We've just added a stretch goal to the Ultimate LimeSDR With PCle Interface pledge tier and if this reaches 50 backers, the reward will now also include dual-channel PA and LNA modules, together with a set of eight SAW filters covering TX and RX on bands I, II, V and VII. Read the full update.
We've published a new video in which Andrew demonstrates how LimeSDR can be used to receive and decode Bluetooth Low Energy. Read the full update.
In a previous post on the Myriad-RF blog, Josh Blum introduced the driver architecture, describing the various components and APIs that it provides. In a new post he picks up where he left off and takes a look at the LimeSDR application ecosystem that is available to us thanks to this. Read the full update.
We have some BIG developments. EE, the UK's largest and most innovative 4G deployment, is backing LimeSDR and supporting us to move forward our mission to leapfrog wireless innovation in the UK. Read the full update.
Alexandru Csete takes us through his first experiences with LimeSDR and getting it to work with the popular SDR receiver application, Gqrx. Noting how, thanks to Josh's work on the driver, this was simply a matter of configuring appropriate sample rate and bandwidth settings. Read the full update.
You asked for it, we listened, and now we're pleased to be able to offer a version of the LimeSDR board that is equipped with a micro USB 3.0 Type-B socket, instead of a full size Type-A plug. Read the full update.
So if you have great hardware and software support, what comes next? Documentation! Read the full update.
Having a great hardware platform is one thing, but as any experienced engineer will tell you, this is only half of the story and you also need solid software support to realise the true potential of that hardware.
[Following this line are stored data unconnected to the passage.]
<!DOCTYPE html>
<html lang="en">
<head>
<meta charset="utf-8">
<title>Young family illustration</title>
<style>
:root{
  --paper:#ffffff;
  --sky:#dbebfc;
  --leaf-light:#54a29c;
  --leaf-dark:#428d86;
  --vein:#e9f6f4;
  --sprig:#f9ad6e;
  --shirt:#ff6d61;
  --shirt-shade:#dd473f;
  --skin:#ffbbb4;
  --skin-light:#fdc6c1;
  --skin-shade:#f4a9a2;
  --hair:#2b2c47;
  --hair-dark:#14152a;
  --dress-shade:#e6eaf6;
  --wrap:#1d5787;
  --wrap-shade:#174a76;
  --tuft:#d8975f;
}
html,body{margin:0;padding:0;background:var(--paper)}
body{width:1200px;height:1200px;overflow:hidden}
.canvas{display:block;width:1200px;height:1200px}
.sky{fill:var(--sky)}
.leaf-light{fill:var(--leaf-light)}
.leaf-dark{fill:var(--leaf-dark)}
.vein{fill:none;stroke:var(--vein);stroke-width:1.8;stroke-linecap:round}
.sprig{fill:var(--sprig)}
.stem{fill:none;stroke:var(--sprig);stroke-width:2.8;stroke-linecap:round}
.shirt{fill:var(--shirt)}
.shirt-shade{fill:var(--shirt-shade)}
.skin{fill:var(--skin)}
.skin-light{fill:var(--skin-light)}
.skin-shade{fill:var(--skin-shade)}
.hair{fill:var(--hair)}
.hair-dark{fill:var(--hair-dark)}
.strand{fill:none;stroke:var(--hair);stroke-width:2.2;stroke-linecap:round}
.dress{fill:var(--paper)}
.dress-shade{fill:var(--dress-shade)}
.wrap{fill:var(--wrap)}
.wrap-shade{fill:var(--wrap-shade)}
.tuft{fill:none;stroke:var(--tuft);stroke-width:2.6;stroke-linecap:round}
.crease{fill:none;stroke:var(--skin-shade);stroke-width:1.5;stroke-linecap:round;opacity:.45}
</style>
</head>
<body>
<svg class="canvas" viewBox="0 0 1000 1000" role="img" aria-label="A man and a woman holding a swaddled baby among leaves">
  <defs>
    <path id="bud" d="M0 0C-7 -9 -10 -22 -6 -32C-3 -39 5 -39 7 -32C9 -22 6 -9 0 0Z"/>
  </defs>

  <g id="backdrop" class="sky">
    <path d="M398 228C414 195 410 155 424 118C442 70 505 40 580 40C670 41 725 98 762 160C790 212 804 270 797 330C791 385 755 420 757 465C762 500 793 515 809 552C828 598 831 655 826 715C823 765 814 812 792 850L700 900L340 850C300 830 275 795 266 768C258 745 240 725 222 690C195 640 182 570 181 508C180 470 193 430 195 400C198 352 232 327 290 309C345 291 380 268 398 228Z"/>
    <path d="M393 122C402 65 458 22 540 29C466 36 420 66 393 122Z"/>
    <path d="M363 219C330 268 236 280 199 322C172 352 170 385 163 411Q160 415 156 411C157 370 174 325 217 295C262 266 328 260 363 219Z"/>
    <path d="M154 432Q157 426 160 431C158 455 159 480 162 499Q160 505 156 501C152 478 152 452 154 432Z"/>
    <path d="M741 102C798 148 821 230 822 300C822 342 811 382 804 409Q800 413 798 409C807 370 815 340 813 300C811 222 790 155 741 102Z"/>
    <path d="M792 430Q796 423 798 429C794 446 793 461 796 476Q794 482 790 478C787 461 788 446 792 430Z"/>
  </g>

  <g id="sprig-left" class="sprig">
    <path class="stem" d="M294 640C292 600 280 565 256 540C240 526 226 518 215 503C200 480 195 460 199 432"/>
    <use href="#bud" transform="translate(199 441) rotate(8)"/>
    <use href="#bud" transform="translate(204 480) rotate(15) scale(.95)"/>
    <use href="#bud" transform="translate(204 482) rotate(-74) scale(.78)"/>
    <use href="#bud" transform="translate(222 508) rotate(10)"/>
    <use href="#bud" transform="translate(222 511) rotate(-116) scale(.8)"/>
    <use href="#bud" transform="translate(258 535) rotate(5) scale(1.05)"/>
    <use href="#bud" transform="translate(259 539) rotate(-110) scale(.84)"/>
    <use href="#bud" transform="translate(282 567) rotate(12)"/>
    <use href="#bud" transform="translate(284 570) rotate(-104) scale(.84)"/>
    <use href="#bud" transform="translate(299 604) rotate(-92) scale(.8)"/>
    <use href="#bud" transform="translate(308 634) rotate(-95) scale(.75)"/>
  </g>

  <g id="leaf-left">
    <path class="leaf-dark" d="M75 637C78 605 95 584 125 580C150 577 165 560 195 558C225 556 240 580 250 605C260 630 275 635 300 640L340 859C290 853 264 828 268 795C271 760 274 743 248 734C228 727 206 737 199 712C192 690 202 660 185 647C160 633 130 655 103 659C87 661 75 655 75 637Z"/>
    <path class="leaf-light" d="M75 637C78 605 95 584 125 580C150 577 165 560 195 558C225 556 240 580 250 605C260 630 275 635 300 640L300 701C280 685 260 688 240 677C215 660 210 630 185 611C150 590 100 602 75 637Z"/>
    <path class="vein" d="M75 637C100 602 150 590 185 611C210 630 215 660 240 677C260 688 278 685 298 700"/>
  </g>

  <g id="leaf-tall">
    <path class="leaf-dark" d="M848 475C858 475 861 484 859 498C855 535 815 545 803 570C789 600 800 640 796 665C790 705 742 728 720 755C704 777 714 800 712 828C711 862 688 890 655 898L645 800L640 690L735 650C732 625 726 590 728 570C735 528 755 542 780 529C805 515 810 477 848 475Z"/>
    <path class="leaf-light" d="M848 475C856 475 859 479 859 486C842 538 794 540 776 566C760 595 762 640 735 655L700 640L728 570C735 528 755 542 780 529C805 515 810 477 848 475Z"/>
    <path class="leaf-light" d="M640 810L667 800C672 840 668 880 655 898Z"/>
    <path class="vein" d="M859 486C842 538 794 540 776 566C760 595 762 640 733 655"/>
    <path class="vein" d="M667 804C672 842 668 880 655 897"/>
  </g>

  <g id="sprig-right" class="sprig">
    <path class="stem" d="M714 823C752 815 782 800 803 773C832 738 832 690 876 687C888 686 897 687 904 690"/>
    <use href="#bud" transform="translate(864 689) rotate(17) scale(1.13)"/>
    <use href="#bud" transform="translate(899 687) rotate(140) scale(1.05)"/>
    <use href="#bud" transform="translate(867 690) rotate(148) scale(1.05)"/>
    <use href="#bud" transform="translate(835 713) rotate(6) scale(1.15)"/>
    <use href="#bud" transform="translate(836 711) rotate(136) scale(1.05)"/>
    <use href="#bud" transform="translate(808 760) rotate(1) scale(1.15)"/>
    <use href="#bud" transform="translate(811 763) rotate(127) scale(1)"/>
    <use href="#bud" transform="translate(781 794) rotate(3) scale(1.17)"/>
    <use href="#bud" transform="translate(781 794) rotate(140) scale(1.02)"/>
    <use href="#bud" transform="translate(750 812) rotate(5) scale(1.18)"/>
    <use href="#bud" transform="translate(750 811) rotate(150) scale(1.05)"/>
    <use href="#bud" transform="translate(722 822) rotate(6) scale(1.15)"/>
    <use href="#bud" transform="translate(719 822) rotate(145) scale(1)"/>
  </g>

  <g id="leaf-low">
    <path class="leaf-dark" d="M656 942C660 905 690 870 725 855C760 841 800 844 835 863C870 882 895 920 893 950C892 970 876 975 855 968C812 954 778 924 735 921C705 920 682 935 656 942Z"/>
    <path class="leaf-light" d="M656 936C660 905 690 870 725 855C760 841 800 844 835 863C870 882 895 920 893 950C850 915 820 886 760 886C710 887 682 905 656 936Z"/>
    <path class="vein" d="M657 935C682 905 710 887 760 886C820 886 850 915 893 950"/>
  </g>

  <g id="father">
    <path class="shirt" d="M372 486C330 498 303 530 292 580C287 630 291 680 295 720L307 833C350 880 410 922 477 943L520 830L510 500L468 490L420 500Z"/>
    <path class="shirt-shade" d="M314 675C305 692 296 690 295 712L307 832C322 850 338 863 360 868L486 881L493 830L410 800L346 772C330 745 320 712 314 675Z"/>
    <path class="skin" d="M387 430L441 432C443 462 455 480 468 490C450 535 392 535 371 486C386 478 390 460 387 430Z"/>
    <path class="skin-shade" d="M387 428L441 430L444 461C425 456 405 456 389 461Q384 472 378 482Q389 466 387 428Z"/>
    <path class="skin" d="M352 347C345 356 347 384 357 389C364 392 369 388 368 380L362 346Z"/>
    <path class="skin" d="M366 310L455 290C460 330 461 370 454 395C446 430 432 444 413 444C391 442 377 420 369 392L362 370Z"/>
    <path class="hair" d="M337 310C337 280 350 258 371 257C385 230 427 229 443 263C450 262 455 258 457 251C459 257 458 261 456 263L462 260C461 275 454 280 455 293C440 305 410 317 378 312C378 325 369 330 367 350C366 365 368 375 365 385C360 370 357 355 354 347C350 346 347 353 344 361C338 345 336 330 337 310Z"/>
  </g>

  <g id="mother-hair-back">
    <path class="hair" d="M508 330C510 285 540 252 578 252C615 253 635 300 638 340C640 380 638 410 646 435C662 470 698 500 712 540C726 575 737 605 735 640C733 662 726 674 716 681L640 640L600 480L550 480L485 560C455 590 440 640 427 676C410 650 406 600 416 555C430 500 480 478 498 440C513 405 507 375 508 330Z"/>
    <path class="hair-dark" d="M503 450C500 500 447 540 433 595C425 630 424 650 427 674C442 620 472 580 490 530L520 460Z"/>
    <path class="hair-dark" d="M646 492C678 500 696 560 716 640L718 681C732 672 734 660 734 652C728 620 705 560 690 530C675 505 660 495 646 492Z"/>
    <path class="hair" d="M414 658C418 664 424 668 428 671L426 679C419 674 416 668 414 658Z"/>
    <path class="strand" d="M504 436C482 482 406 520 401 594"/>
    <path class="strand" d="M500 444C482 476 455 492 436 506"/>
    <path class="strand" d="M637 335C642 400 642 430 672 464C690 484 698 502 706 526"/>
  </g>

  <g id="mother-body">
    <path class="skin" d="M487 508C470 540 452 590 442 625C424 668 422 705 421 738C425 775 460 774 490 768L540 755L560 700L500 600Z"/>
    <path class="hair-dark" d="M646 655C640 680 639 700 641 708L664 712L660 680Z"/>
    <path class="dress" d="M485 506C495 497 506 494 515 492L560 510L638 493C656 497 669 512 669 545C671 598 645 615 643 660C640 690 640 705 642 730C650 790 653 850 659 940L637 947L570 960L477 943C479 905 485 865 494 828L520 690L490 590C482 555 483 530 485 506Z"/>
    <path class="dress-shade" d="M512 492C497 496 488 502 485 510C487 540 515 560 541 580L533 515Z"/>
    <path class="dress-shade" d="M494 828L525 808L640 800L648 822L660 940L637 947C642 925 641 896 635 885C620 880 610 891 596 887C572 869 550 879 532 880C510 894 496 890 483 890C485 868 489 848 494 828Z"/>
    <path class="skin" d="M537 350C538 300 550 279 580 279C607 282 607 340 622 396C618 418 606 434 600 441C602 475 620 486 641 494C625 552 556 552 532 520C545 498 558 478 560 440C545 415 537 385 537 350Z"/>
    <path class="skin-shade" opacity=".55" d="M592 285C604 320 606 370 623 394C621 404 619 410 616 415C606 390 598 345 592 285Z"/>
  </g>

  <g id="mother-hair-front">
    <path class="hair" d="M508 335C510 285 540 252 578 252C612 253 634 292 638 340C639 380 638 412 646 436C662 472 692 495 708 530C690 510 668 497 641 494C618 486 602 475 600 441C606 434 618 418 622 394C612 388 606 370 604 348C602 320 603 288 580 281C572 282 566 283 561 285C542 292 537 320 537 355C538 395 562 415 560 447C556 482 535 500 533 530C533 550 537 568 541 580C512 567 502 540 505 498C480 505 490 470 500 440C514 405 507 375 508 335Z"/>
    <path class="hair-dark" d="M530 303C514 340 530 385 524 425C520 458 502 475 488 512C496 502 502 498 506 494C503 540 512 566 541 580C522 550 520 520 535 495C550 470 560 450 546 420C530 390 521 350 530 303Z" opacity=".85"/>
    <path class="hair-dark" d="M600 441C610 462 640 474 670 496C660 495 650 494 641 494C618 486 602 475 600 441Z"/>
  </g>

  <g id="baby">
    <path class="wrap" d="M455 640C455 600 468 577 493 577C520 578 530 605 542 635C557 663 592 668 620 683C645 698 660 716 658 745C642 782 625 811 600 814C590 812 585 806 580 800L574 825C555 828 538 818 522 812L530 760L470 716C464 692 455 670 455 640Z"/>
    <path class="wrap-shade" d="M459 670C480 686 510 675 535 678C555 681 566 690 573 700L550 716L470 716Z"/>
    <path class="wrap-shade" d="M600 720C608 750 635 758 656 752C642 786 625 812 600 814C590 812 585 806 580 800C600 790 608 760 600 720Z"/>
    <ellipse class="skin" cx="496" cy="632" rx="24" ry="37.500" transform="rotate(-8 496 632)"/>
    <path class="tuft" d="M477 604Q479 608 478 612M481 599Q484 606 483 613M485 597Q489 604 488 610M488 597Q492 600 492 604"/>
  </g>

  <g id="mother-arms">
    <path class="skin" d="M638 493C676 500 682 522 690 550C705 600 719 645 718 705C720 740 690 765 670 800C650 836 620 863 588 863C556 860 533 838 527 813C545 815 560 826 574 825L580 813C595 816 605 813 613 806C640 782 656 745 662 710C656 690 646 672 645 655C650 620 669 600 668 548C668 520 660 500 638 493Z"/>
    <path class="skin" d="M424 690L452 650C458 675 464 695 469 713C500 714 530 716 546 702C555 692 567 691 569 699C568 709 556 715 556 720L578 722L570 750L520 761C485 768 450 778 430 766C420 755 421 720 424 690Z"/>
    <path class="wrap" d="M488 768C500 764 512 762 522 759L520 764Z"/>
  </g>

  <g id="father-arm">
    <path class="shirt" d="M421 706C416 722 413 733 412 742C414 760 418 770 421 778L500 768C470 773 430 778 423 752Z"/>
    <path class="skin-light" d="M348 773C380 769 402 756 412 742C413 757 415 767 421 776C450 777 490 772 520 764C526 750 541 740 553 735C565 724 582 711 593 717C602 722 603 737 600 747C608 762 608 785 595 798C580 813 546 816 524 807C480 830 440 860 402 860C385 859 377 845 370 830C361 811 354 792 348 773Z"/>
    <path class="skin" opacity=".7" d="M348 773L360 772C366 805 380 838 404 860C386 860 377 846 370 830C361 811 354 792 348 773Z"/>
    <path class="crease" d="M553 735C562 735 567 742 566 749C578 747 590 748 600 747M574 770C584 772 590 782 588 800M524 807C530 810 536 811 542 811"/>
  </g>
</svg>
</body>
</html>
So it's hardly surprising that we've had quite a few backers asking for more details of the driver software for LimeSDR and whether it will support this application or that application. Read the full update.
First, a big thank you to all our backers. With your support, we hit 20% of our campaign target in just over 24 hours and all 500 of the first flock of early bird boards were pledged within 32 hours. This is phenomenal! We have been blown away by the support and excitement from you, our community. Thank you! Read the full update.